++++ AVAILABLE DATA

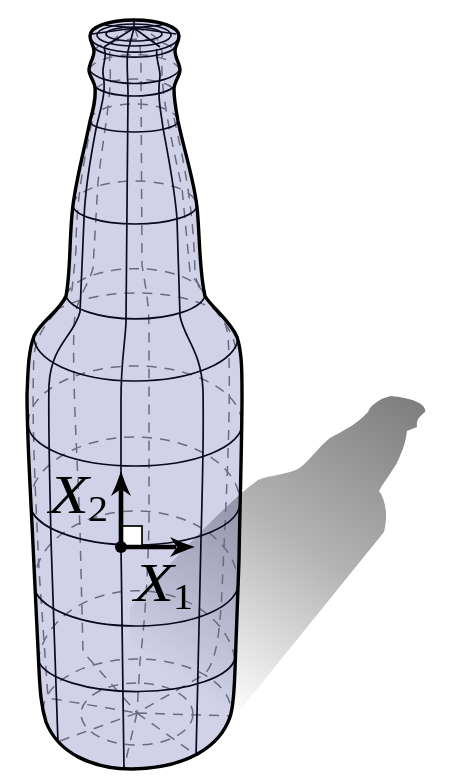
<!DOCTYPE html>
<html lang="en">
<head>
<meta charset="utf-8">
<title>Bottle surface with coordinate axes</title>
<style>
:root {
  --paper: #ffffff;
  --ink: #000000;
  --mesh: #0a0a1e;
  --hidden-mesh: #6b6b80;
  --glass: #000080;
  --shadow-dark: #7e7e7e;
}
html, body { margin: 0; background: var(--paper); overflow: hidden; }
svg { display: block; width: 471px; height: 784px; }
.glass { fill: var(--glass); fill-opacity: .18; }
.outline { fill: none; stroke: var(--ink); stroke-width: 3.4; stroke-linejoin: round; }
.front { fill: none; stroke: var(--mesh); stroke-width: 1.7; }
.back { fill: none; stroke: var(--hidden-mesh); stroke-width: 1.5; stroke-dasharray: 10 8; }
.axis { stroke: var(--ink); stroke-width: 4.6; }
.right-angle { fill: var(--paper); stroke: var(--ink); stroke-width: 1.7; }
.label { font-family: "Liberation Serif", "TeX Gyre Pagella", serif; font-size: 54px; font-style: italic; }
.index { font-family: "Liberation Serif", "TeX Gyre Pagella", serif; font-size: 36px; }
</style>
</head>
<body>
<svg viewBox="0 0 471 784" role="img" aria-label="Transparent bottle with a surface grid and two axes, X1 and X2">
  <defs>
    <linearGradient id="shadow-fade" gradientUnits="userSpaceOnUse" x1="400" y1="390" x2="194" y2="692">
      <stop offset="0" stop-color="var(--shadow-dark)"/>
      <stop offset=".5" stop-color="#b4b4b4"/>
      <stop offset="1" stop-color="var(--paper)"/>
    </linearGradient>
    <path id="bottle-shape" d="M90 36C90 27 108 20 134 20S179 27 179 36C179 42 175 46 175 51C175 58 180 64 180 70C180 76 174 82 174 89C174 100 176 110 178 121C184 150 194 180 197 207C200 236 199 270 205 296C211 307 230 320 237 337C242 352 242 372 242 395C242 440 240 500 239 560L235 670C234 690 234 705 230 717C220 746 188 768 132 769C92 769 58 753 46 722C41 706 40 690 39 670L33 545C31 500 27 440 27 395C28 372 28 352 34 336C42 320 59 312 66 296C71 270 69 236 73 205C77 175 85 147 90 121C93 110 96 100 95 88C95 82 89 76 89 70C89 64 94 58 94 51C94 46 90 42 90 36Z"/>
    <path id="arrowhead" d="M0 0C-9 3-17 6-25 10L-18 0L-25-10C-17-6-9-3 0 0Z"/>
    <clipPath id="bottle-clip"><use href="#bottle-shape"/></clipPath>
  </defs>

  <rect width="471" height="784" fill="var(--paper)"/>

  <path id="cast-shadow" fill="url(#shadow-fade)" d="M232 720L384 532C388 517 386 500 379 491C386 478 395 469 400 456C404 447 406 439 407 431L417 427C416 420 419 417 425 412C427 404 412 398 391 396C381 398 370 405 368 412C357 424 343 431 330 438C318 447 309 462 298 469C285 475 270 475 258 480C230 500 180 552 130 608L130 700Z"/>

  <use class="glass" href="#bottle-shape"/>

  <g id="hidden-grid" class="back" clip-path="url(#bottle-clip)">
    <path d="M94 51A41 14 0 0 1 175 51M89 70A46 18 0 0 1 180 70M95 90A40 13 0 0 1 174 90"/>
    <path d="M90 121A44 17 0 0 1 178 121"/>
    <path d="M73 206A62 25 0 0 1 197 206"/>
    <path d="M66 296A70 31 0 0 1 205 296"/>
    <path d="M34 338A102 45 0 0 1 238 338"/>
    <path d="M28 424A107 58 0 0 1 242 424"/>
    <path d="M30 504A105 66 0 0 1 240 502"/>
    <path d="M34 585A102 73 0 0 1 238 583"/>
    <path d="M38 662A99 78 0 0 1 235 660"/>
    <path d="M43 711A94 52 0 0 1 231 711"/>
    <ellipse cx="137" cy="714" rx="56" ry="31"/>
    <path d="M134 28C141 40 141 55 141 75L142 265C145 285 149 300 149 330L149 520C148 580 144 630 140 661L137 713"/>
    <path d="M134 28C112 34 108 46 110 65C112 95 104 130 98 182L93 268C88 288 76 296 74 325C72 380 78 470 80 530L83 652L137 713"/>
    <path d="M134 28C160 33 163 45 162 62C161 90 168 125 182 188L190 272C199 290 222 302 228 335C232 400 226 500 222 590C220 630 217 660 205 674L137 713"/>
    <path d="M92 121C82 170 76 205 76 250L72 290C60 312 38 324 34 355C31 420 36 500 39 570L48 698L137 713"/>
    <path d="M174 118C186 170 194 215 195 275C203 306 231 318 236 350"/>
    <path d="M137 713L57 742M137 713L124 768M137 713L196 755M137 713L231 716"/>
  </g>

  <g id="visible-grid" class="front" clip-path="url(#bottle-clip)">
    <path d="M90 36A44 16 0 0 0 179 36"/>
    <ellipse cx="134" cy="35" rx="37" ry="11"/>
    <ellipse cx="134" cy="34" rx="28" ry="7"/>
    <path d="M134 20L134 28L128 51M134 28L105 25M134 28L162 25M134 28L104 47M134 28L160 47M134 28L92 34M134 28L176 34"/>
    <path d="M94 47A41 12 0 0 0 175 47"/>
    <path d="M89 69A46 17 0 0 0 180 69"/>
    <path d="M94 85A41 13 0 0 0 175 85"/>
    <path d="M90 121A44 11 0 0 0 178 121"/>
    <path d="M73 205A62 19 0 0 0 197 205"/>
    <path d="M66 296A70 26 0 0 0 205 296"/>
    <path d="M34 336A102 44 0 0 0 238 338"/>
    <path d="M28 424A107 42 0 0 0 242 424"/>
    <path d="M30 504A105 42 0 0 0 240 502"/>
    <path d="M34 585A102 42 0 0 0 238 583"/>
    <path d="M38 660A99 36 0 0 0 235 658"/>
    <path d="M128 51C126 62 128 75 128 95L126 322C125 345 121 360 121 400L121 545L124 769"/>
    <path d="M104 48C108 56 102 64 103 74C107 92 100 110 96 129C90 160 85 190 84 219L80 312C74 336 51 345 49 385C48 420 50 490 51 540L58 743"/>
    <path d="M157 49C155 58 160 66 160 76C157 96 161 112 163 128C169 160 175 190 177 219L180 316C184 338 201 350 203 390C204 440 202 500 201 540L196 757"/>
  </g>

  <use class="outline" href="#bottle-shape"/>

  <g id="axes">
    <rect class="right-angle" x="122" y="526" width="20" height="20"/>
    <path class="axis" fill="none" d="M121 490V547H176"/>
    <use href="#arrowhead" transform="translate(121 471) rotate(-90)"/>
    <use href="#arrowhead" transform="translate(195 547)"/>
    <circle cx="121" cy="547" r="6"/>
  </g>

  <g id="axis-labels">
    <text class="label" x="49" y="513" textLength="40" lengthAdjust="spacingAndGlyphs">X</text>
    <text class="index" x="88" y="521" textLength="20" lengthAdjust="spacingAndGlyphs">2</text>
    <text class="label" x="134" y="601" textLength="40" lengthAdjust="spacingAndGlyphs">X</text>
    <text class="index" x="173" y="609" textLength="20" lengthAdjust="spacingAndGlyphs">1</text>
  </g>
</svg>
</body>
</html>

++++++++

__YOUR GOAL__.
Starting at the line with "0; background: var(--paper);" and ending at the line with "none; stroke: var(--mesh);", print each line of the listing above exactly, with no other lines.

__EXPECTED ANSWER__.
html, body { margin: 0; background: var(--paper); overflow: hidden; }
svg { display: block; width: 471px; height: 784px; }
.glass { fill: var(--glass); fill-opacity: .18; }
.outline { fill: none; stroke: var(--ink); stroke-width: 3.4; stroke-linejoin: round; }
.front { fill: none; stroke: var(--mesh); stroke-width: 1.7; }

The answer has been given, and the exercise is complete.